Big retailers are increasingly moving the toy industry towards lifting the partition between traditional “girl” and “boy” toys. Amazon has been promoting “gender-neutral” toys on their site for years. However, not many Americans will be browsing that category in search of gifts for kids this holiday season. Surveying more than 2,450 U.S. adults, CivicScience finds that just 15% are at all interested in purchasing gender-neutral toys this year.
Of course, that figure contains plenty of people who won’t be shopping for toys at all. When rebased among this season’s toy shoppers, results remain underwhelming: close to one-quarter (26%) of shoppers say they are likely to buy gender-neutral toys, while a meager 10% are “very likely.”
“Gender-neutral” applied to toys is a broad concept, spanning the development of toys focused on removing gender bias and stereotypes, such as LEGO or the rebranded Potato Head, to repositioning how toys are sold in stores or online. For example, you can stroll down Target’s dedicated gender-neutral toy aisle, possibly without even realizing it. California even recently passed a new law requiring large retailers of toy’s and children’s items to include a gender-neutral section.
Despite these efforts, Americans are slow to embrace the idea. Two-thirds of respondents feel that gender neutral toys aren’t likely to become the status quo any time soon and will instead stay niche. Just 11% of respondents think they will become commonplace.
When asked about previous experiences, only 19% of parents with children under the age of 18 claim they have purchased gender neutral toys in the past, while 10% have not but are interested. One-quarter of people have never heard of the term.
Yet it’s unlikely gender-neutral toys are just a passing fad. While most people may not think they’re in the market for gender-neutral toys, in reality, plenty of toy shoppers are already buying them. Details from our 2021 holiday toy shopping study show this year’s most popular toys easily fall under that category: games and puzzles, educational toys, electronics, and outdoors toys. More gender-traditional toys, such as dolls or toy weapons, rank much lower on the list. This may also be due in part to a smaller subset of children for whom these items are age-appropriate.

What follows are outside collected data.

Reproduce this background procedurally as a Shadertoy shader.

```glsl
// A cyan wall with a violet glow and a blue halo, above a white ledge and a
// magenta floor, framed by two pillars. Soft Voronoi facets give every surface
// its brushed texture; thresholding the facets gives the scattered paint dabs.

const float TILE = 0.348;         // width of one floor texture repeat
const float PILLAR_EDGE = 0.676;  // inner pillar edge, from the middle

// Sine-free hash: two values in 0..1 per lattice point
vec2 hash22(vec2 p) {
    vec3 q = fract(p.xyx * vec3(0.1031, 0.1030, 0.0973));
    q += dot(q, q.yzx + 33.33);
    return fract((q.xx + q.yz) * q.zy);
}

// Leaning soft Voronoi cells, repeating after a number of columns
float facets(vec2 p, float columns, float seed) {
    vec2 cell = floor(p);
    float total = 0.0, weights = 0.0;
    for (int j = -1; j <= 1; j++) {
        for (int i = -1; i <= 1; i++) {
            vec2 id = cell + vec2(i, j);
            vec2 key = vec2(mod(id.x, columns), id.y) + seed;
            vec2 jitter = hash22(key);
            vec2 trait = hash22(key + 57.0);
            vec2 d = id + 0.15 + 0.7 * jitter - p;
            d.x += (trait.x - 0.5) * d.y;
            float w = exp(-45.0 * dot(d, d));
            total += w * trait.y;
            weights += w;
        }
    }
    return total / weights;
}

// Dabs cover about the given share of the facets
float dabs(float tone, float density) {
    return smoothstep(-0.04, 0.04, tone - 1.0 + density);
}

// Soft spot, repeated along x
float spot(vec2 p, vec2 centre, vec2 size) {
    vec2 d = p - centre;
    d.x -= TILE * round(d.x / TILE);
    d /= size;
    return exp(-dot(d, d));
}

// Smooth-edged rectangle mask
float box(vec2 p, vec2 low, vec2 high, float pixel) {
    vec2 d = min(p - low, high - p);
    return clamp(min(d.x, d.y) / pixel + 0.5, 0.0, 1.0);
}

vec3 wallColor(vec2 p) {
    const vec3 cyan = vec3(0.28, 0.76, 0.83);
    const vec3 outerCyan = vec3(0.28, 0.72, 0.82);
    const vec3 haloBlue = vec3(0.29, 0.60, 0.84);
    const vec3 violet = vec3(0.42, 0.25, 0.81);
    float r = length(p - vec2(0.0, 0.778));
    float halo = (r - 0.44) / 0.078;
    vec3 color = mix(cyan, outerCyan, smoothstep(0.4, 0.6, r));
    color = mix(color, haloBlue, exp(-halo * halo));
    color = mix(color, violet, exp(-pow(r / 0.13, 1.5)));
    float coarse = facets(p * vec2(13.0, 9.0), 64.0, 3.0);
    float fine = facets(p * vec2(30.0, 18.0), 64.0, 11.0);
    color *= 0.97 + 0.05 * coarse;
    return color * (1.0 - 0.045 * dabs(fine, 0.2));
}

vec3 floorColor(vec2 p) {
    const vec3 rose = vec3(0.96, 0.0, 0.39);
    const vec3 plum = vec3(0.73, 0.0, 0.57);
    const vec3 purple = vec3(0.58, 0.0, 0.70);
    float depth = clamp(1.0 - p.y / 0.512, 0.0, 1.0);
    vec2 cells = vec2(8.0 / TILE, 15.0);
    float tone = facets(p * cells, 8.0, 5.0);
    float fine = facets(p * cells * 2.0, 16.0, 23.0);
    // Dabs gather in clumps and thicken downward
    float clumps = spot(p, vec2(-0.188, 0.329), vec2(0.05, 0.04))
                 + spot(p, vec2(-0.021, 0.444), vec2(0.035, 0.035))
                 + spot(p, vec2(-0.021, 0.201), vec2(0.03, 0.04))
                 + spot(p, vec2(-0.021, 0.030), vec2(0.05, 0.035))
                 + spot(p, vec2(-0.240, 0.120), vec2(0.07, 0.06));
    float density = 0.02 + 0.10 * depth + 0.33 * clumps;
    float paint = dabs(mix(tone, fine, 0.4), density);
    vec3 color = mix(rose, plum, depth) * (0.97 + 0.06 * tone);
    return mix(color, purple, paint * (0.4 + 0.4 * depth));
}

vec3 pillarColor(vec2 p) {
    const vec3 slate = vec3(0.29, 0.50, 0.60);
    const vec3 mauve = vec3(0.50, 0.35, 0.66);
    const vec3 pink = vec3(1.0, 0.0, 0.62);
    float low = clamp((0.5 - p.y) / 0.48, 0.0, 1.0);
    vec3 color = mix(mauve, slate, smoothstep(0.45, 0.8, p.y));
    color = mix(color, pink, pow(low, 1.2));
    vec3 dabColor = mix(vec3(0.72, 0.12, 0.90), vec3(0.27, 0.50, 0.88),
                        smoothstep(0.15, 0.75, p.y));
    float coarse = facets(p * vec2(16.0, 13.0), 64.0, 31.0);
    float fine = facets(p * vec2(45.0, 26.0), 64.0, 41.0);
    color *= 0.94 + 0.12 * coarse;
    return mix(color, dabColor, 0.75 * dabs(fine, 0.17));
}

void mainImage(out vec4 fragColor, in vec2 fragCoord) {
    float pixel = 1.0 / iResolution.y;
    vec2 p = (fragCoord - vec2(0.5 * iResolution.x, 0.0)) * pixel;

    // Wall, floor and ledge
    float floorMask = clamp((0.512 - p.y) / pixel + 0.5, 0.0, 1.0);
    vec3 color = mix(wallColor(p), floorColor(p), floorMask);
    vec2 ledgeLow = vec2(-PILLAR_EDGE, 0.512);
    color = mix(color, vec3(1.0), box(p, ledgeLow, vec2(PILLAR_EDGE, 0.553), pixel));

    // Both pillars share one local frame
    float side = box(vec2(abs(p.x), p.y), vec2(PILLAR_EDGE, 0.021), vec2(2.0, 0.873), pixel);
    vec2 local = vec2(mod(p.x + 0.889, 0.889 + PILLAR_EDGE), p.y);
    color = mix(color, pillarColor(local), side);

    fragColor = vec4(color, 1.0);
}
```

While the Gen Pop is not very warm to the idea of “gender-neutral toys,” consumer choices may be trending in that general direction. LEGO’s popularity alone as a gift item this year is suggestive of that – check out the LEGO study here and stay tuned for more toy industry insights in 2022.